This apart, the panel — constituted at the behest of Prime Minister Manmohan Singh — also recommended that the level of mandatory ethanol blending with petrol be doubled to 10% and additional incentives to encourage mills to produce raw sugar for exports.
For the record, the industry has welcomed the proposals. But analysts cautioned that after factoring in all these benefits and the R11 per quintal incentive announced by Uttar Pradesh government, the gap between the viable price of cane and state-advised price (SAP) in the state would still be roughly R31.75 per quintal.
“Total interest subvention will be 12%. Of that, 7% will be (paid) from the sugar development fund, while 5% from the government of India,” Pawar said after Friday's meeting. Mills will have to repay loans in five years, but can get a moratorium on repayment in the first two years, Pawar said. The Cabinet will take a final call on this issue in next two weeks, he added.
Pawar also said the rescheduling of existing loans for all the sugar mills would take place in accordance with the Reserve Bank of India guidelines. He, however, didn't elaborate. These apart, the panel will also recommend incentive to produce raw sugar up to 4 million tonnes a year in sync with the WTO recommendation on marketing and promotion of the sugar sector, he added.
Mills in UP suffered losses of R3,000 crore in 2012-13 and they still expect to incur losses to the tune of R4,000 crore in the current marketing year through September 2014 due to the elevated cane price.
“It will help to a limited extent, but the gap between SAP and the viable price is still too large to be bridged by this,” Commission for Agricultural Costs and Prices (CACP) chairman Ashok Gulati told FE. “The raising of ethanol blending from 5% to 10%, if implemented quickly and sincerely, can go a long way in helping the sugar industry. But to realise its full potential, we need to free up the molasses markets completely from any permits, quotas and movement restrictions. The idea to build a buffer stock of sugar will also help,” Gulati said.
The move came after the UP government last week announced a waiver of entry tax, purchase tax and society commission, which together account for R11 per quintal or 3.9% of cane value in the state, ending an impasse as mills had refused to crush at an elevated cane price of R280 per quintal when sugar prices remained subdued and the floor price set by the Centre stood at R210.
The industry has already made it clear the realistic price for sugarcane is Rs 225 per quintal based on the Rangarajan panel formula. The interest-free loans by the Centre could benefit the industry in UP, which is worst hit due to "arbitrary fixing" of SAP of cane, to bridge the gap with SAP by Rs 2.25 per quintal. This assumes that mills in the state would get roughly 30%, or Rs 2,400 crore, of the interest-free loans recommended by the ministerial panel based on their production level and the mills would have to take loans from banks to clear the cane arrears of roughly Rs 2,400 crore.

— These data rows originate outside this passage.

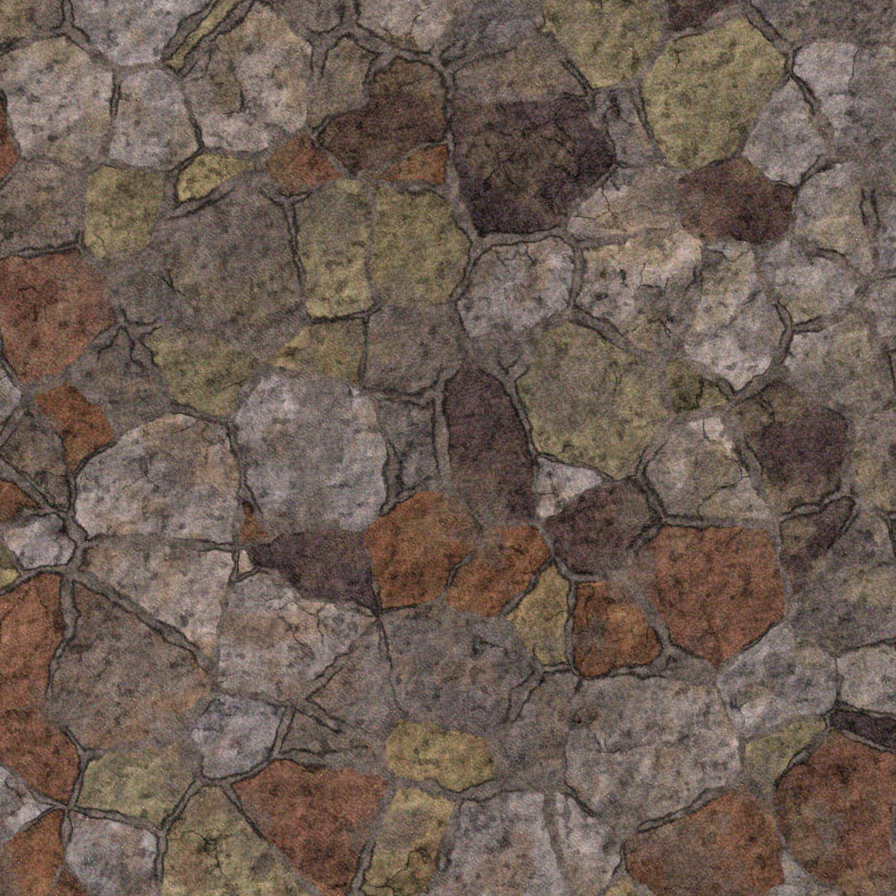
Write a WebGL 2 fragment shader that draws this texture.

```glsl
#version 300 es
precision highp float;
// Draws a rough wall of irregular fieldstones set in gritty mortar.

uniform vec2 u_resolution;
out vec4 fragColor;

const float STONES_ACROSS = 9.5;
const float MORTAR_HALF_WIDTH = 0.042;
const vec3 PALE = vec3(0.53, 0.48, 0.465);
const vec3 TAUPE = vec3(0.42, 0.37, 0.35);
const vec3 OCHRE = vec3(0.50, 0.44, 0.335);
const vec3 UMBER = vec3(0.30, 0.235, 0.225);
const vec3 RUST = vec3(0.43, 0.295, 0.23);
const vec3 MORTAR = vec3(0.41, 0.36, 0.335);

struct Stone {
    vec2 id;
    vec2 offset;
    float edge;
};

float hash(vec2 p) {
    return fract(sin(dot(p, vec2(127.1, 311.7))) * 43758.5453);
}

vec2 hash2(vec2 p) {
    return vec2(hash(p), hash(p + 57.3));
}

float noise(vec2 p) {
    vec2 cell = floor(p);
    vec2 f = fract(p);
    f = f * f * (3.0 - 2.0 * f);
    float low = mix(hash(cell), hash(cell + vec2(1, 0)), f.x);
    float high = mix(hash(cell + vec2(0, 1)), hash(cell + vec2(1, 1)), f.x);
    return mix(low, high, f.y);
}

float fbm(vec2 p) {
    float sum = 0.0;
    float amplitude = 0.5;
    for (int i = 0; i < 5; i++) {
        sum += amplitude * noise(p);
        p = mat2(1.6, 1.2, -1.2, 1.6) * p + 13.7;
        amplitude *= 0.5;
    }
    return sum;
}

vec2 siteOf(vec2 id) {
    return id + 0.5 + 0.95 * (hash2(id) - 0.5);
}

// Weighted squared distance, so heavier sites claim larger stones.
float power(vec2 p, vec2 id) {
    vec2 d = p - siteOf(id);
    float weight = hash(id + 91.7);
    return dot(d, d) - 0.75 * weight * weight;
}

Stone findStone(vec2 p) {
    vec2 base = floor(p);
    vec2 id = base;
    float best = 100.0;
    for (int k = 0; k < 25; k++) {
        vec2 other = base + vec2(k % 5 - 2, k / 5 - 2);
        float d = power(p, other);
        if (d < best) {
            best = d;
            id = other;
        }
    }
    float edge = 1.0;
    for (int k = 0; k < 49; k++) {
        vec2 other = base + vec2(k % 7 - 3, k / 7 - 3);
        if (other == id) continue;
        float gap = length(siteOf(other) - siteOf(id));
        edge = min(edge, (power(p, other) - best) / (2.0 * gap));
    }
    return Stone(id, p - siteOf(id), edge);
}

float rustAt(vec2 uv) {
    return smoothstep(0.2, 0.8, 0.75 - 0.45 * uv.x - 0.3 * uv.y + 0.7 * (fbm(uv * 3.0) - 0.4));
}

vec3 stoneColor(float pick) {
    vec3 color = mix(PALE, TAUPE, step(0.25, pick));
    color = mix(color, OCHRE, step(0.50, pick));
    color = mix(color, UMBER, step(0.70, pick));
    return mix(color, RUST, step(0.82, pick));
}

// Mineral stains, broken facets, pits and cracks on one stone.
vec3 stoneSurface(Stone stone, vec2 p) {
    float rustiness = rustAt(siteOf(stone.id) / STONES_ACROSS);
    float pick = clamp(hash(stone.id + 7.1) + 0.35 * (rustiness - 0.4), 0.0, 1.0);
    vec2 local = p + 20.0 * hash2(stone.id + 3.3);
    float stain = smoothstep(0.44, 0.66, fbm(local * 2.6));
    vec3 color = mix(stoneColor(pick), mix(OCHRE, RUST, rustiness), 0.5 * stain);
    color += 0.025 * (hash(stone.id + 11.9) - 0.5) * vec3(1.0, 0.2, -1.0);
    float angle = 6.2832 * hash(stone.id + 23.5);
    float tilt = dot(stone.offset, vec2(cos(angle), sin(angle)));
    float relief = fbm(local * 6.0) - fbm(local * 6.0 + vec2(-0.2, 0.25));
    float pits = smoothstep(0.56, 0.72, fbm(local * 10.0));
    Stone facet = findStone(local * 2.3 + 0.9 * vec2(fbm(local * 4.0), fbm(local * 4.0 + 8.0)));
    float rugged = smoothstep(0.40, 0.62, noise(p * 0.9 + 41.0) + 0.25 * (rustiness - 0.5));
    float crack = (1.0 - smoothstep(0.0, 0.07, facet.edge)) * smoothstep(0.4, 0.65, noise(local * 3.0));
    float light = 1.0 + 0.12 * tilt + 0.85 * relief + 0.5 * (fbm(local * 3.5) - 0.48);
    light += rugged * (0.30 * (hash(facet.id + 5.7) - 0.5) - 0.38 * crack);
    return color * light * (1.0 - 0.30 * pits);
}

void main() {
    vec2 uv = gl_FragCoord.xy / u_resolution;
    vec2 p = uv * STONES_ACROSS;
    vec2 wobble = vec2(fbm(p * 1.8), fbm(p * 1.8 + 31.0)) - 0.48;
    Stone stone = findStone(p + 0.28 * wobble);

    // Mortar of uneven width, partly smeared over the stones
    float ragged = stone.edge + 0.10 * (fbm(p * 7.0 + 9.0) - 0.48);
    float width = MORTAR_HALF_WIDTH * mix(0.1, 1.9, noise(p * 1.1));
    float cover = smoothstep(width - 0.012, width + 0.02, ragged);
    cover *= 1.0 - 0.6 * smoothstep(0.56, 0.70, fbm(p * 1.5 + 63.0));
    vec3 mortar = MORTAR * (0.60 + 0.80 * fbm(p * 10.0));
    vec3 color = mix(mortar, stoneSurface(stone, p), cover);

    // Broken shadow lines along the joints
    float joint = 1.0 - smoothstep(0.0, 0.035, abs(ragged - width));
    color *= 1.0 - 0.5 * joint * smoothstep(0.42, 0.70, noise(p * 2.6 + 4.0));

    // Broad light, then fine coloured grain and sparse glints
    color *= 0.89 + 0.22 * fbm(uv * 4.0 + 17.0);
    vec2 speck = mat2(0.8, 0.6, -0.6, 0.8) * uv * 520.0;
    vec3 grain = vec3(noise(speck), noise(speck + 71.0), noise(speck + 143.0)) - 0.5;
    color += 0.10 * grain + 0.15 * (noise(speck + 211.0) - 0.5);
    color += 0.35 * smoothstep(0.90, 0.97, noise(speck + 307.0)) * (0.35 + grain);
    fragColor = vec4(clamp(color, 0.0, 1.0), 1.0);
}
```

Although the industry welcomes the move to double the mandatory level of ethanol blending with petrol, senior executives expressed doubt if any such announcement will be followed strictly by oil marketing companies as currently the average blending level in the country stands at a meagre 2% despite the government's diktat to implement the 5% blending level by June 2013. Raising the blending level, however, will mainly have an indirect impact on sugar prices as mills would be encouraged to produce more ethanol out of cane by using the sugar-heavy molasses, instead of sugar, when stocks of the sweetener are adequate in the country and, thus, prevent prices from spiralling downward. Assuming that the direct or indirect impact from such a move will add another Rs 10 per quintal to the industry's kitty and UP government's recent incentives worth Rs 11 per quintal, the gap between the viable price of cane and the SAP fixed by the UP government would still be roughly Rs 31.75 per quintal, said industry executives.
Nevertheless, the Indian Sugar Mills Association hailed the Centre's move. "The industry welcomes the initiatives of the central government to help the sugar industry to face the financial crisis it is going through. It will help the industry clear arrears of farmers," ISMA director general Abinash Verma said. The proposed measures would also help the industry venture into the production of a new product, 'raw sugar', and grab opportunities whenever they are available, he said.
However, he added that the long-term solution for the cash-starved industry would be the implementation of the revenue-sharing formula for cane pricing.